I love Au Petit Poucet; it's a place for those will big appetites and those not planning to eat the rest of the day.  It's only 45 minutes from Montreal and worth a breakfast run.
Fig,1, The pig says it all. Come hungry.

Fig.2. A fridge stocked with preserves and pies to go.

Fig.3. Quebec is home to the elusive Jackalope

Fig.4. A hearty breakfast not for the faint of heart.

Cabane a Sucre La Petite Cabane de la Cote: 5885, Rte Arthur-Sauve, Mirabel, Qc, J7N 2W4

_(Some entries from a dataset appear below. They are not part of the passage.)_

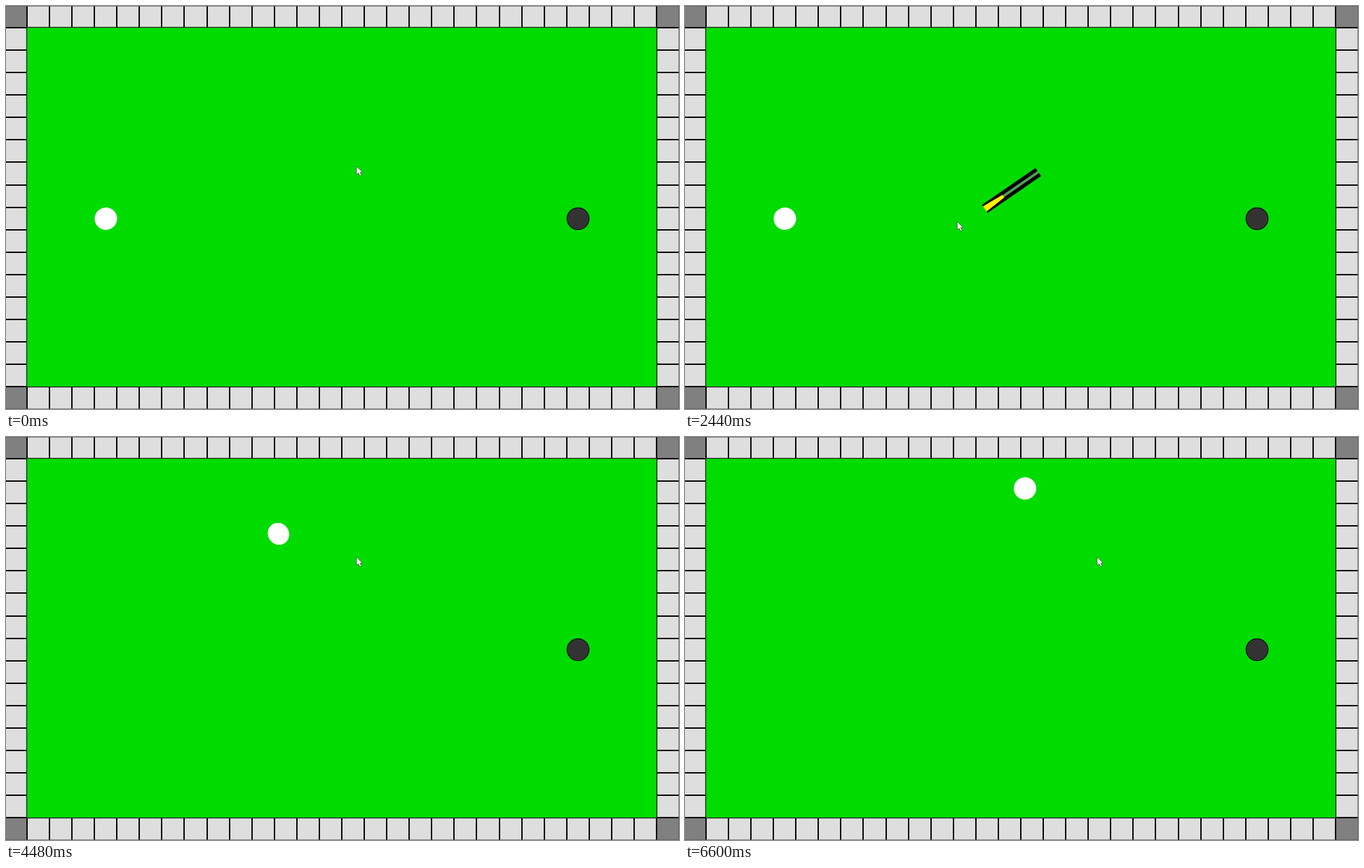
Animation, 960 px wide and 576 px high, one loop 6640 ms. Source, as an HTML page:

```html
<!DOCTYPE html>
<html lang="en">
<head>
<meta charset="utf-8">
<title>Billiards</title>
<style>
  html, body { margin: 0; width: 100%; height: 100%; overflow: hidden; background: #00dc00; }
  svg { display: block; width: 960px; height: 576px; }
</style>
</head>
<body>
<svg viewBox="0 0 960 576">
  <rect width="960" height="576" fill="#dedede"/>
  <g fill="#808080">
    <rect width="30" height="30"/>
    <rect x="929" width="31" height="30"/>
    <rect y="545" width="30" height="31"/>
    <rect x="929" y="545" width="31" height="31"/>
  </g>
  <path id="joints" stroke="#0a0a0a" stroke-width="2"/>
  <path d="M0 .5H960M0 575.5H960M959.5 0V576" stroke="#555" opacity=".6"/>
  <rect x="29.5" y="30.5" width="899" height="514" fill="#00dc00" stroke="#222" stroke-width="1.3"/>
  <circle cx="816" cy="304" r="15.7" fill="#333" stroke="#0a0f0a" stroke-width="1.2"/>
  <ellipse id="ball" rx="16" ry="16" fill="#fff"/>
  <g id="gauge"></g>
  <path id="cursor" d="M0 0V12L2.8 9.6L5 14L7 13L5 8.8H8.4Z" fill="#fff" stroke="#444" stroke-width=".7"/>
</svg>
<script>
const LOOP = 6640, STEP = 40;
const RELEASE = 3500, DECAY = 0.00124;
const BALL = { x: 142.5, y: 304, dx: 350, dy: -235.5 };
const GRAB = { x: 504, y: 237.2 };
const UNIT = 31, PITCH = 30.4;

// Pointer tip: time, x, y
const pointerPath = [
  [0, 500, 229], [1000, 500, 229], [1360, 462, 257], [1960, 423, 286],
  [2680, 371, 319], [3000, 366.5, 322], [3240, 366, 322], [3400, 366, 322],
  [3920, 368, 308.5], [4480, 500, 171.5], [5280, 543, 149], [6600, 588, 171.5]
];

const byId = id => document.getElementById(id);
const ball = byId("ball"), gauge = byId("gauge"), cursor = byId("cursor");

function drawJoints() {
  let d = "";
  for (let i = 0; i <= 28; i++) {
    const x = Math.round(29.9 + i * 32.08);
    d += `M${x} 0V30M${x} 545V576`;
  }
  for (let i = 0; i <= 16; i++) {
    const y = Math.round(31 + i * 32.08);
    d += `M0 ${y}H29M929 ${y}H960`;
  }
  byId("joints").setAttribute("d", d);
}

function gaugeUnit(index) {
  const charged = index >= 2;
  const core = charged
    ? '<path d="M0 -2.3L32 -4.5V4.5L0 2.3Z" fill="#ffee00"/>'
    : '<path d="M0 0H32" stroke="#6f8a6f" stroke-width="2.6"/>';
  return `<g transform="translate(${index * PITCH})">
    <path d="M0 -4.4H32M0 4.4H32" stroke="#000" stroke-width="5.2"/>${core}</g>`;
}

const units = [];
for (let i = 0; i < 4; i++) {
  gauge.insertAdjacentHTML("beforeend", gaugeUnit(i));
  units.push(gauge.lastElementChild);
}

function pointerAt(t) {
  const next = pointerPath.findIndex(p => p[0] > t);
  if (next < 0) return pointerPath[pointerPath.length - 1].slice(1);
  const [t0, x0, y0] = pointerPath[next - 1];
  const [t1, x1, y1] = pointerPath[next];
  const u = (t - t0) / (t1 - t0);
  return [x0 + (x1 - x0) * u, y0 + (y1 - y0) * u];
}

function render(t) {
  const [x, y] = pointerAt(t);
  cursor.setAttribute("transform", `translate(${x} ${y})`);

  const dx = x + 4 - GRAB.x, dy = y + 6.5 - GRAB.y;
  const count = t < RELEASE ? Math.floor(Math.hypot(dx, dy) / UNIT) - 1 : 0;
  const angle = Math.atan2(dy, dx) * 180 / Math.PI;
  gauge.setAttribute("transform", `translate(${GRAB.x} ${GRAB.y}) rotate(${angle})`);
  units.forEach((unit, i) => unit.setAttribute("display", i < count ? "inline" : "none"));

  // Exponential slowing; the ball flattens along its path with speed
  const speed = t < RELEASE ? 0 : Math.exp(-DECAY * (t - RELEASE));
  const travel = t < RELEASE ? 0 : 1 - speed;
  const heading = Math.atan2(BALL.dy, BALL.dx) * 180 / Math.PI;
  const squash = 1 - 0.77 * speed * speed;
  ball.setAttribute("transform",
    `translate(${BALL.x + BALL.dx * travel} ${BALL.y + BALL.dy * travel}) rotate(${heading}) scale(${squash} 1)`);
}

drawJoints();
render(0);
const start = performance.now();
function tick() {
  const t = (performance.now() - start) % LOOP;
  render(Math.floor(t / STEP) * STEP);
  requestAnimationFrame(tick);
}
requestAnimationFrame(tick);
</script>
</body>
</html>
```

La Petite Cabane de la Cote is a real, old fashion sugar shack: sticky floors, maple trees as far as the eyes can see, and the unmistakable smell of animal shit in the air, all within a dilapidated, wooden barn structure that shakes unnervingly in the wind. The tablecloths are plastic (as they should be) and the food is Pilgrim-French: pickled beets, chow chow, buckwheat pancakes, fried pork rinds, baked eggs, meat pies, and enough baked beans that will have you Googling every gastroenterologist in Quebec. C'est bon tabarnac!

Fig.5. Preserved food to start

Fig.5. Classic Pea Soup

Fig.6. Classic Baked beans. You keep eating and they'll keep bringing.

Fig.7. Fried pork rinds, or in French, Les orielles de Christ is essentially deep fried bacon fat.

Fig.8. Cook a lot of eggs in a cast iron pan in a hot oven and what you get is this: souffle-like scrabbled eggs.

Fig.9. This is un balle de grand-pere, which translates to, grandpa's ball. I've never tasted an old man's balls, but I doubt it's as sweet and delicious as this doughy ball of goodness.

5885, route Arthur-Sauvé

Mirabel, Qc
J7N 2W4
(514) 990-2708
(450) 258-2467


Tosh said...

NICE. Je l'aime beaucoup. Hosti

lagatta à montréal said...

C'est chouette. Par contre, je n'ai plus l'appétit pour la bouffe de cabane à sucre.

E lo stesso problema con il cibo contadino italiano troppo "impegnativo", come si dice.

buona sera dalla Piccola Italia,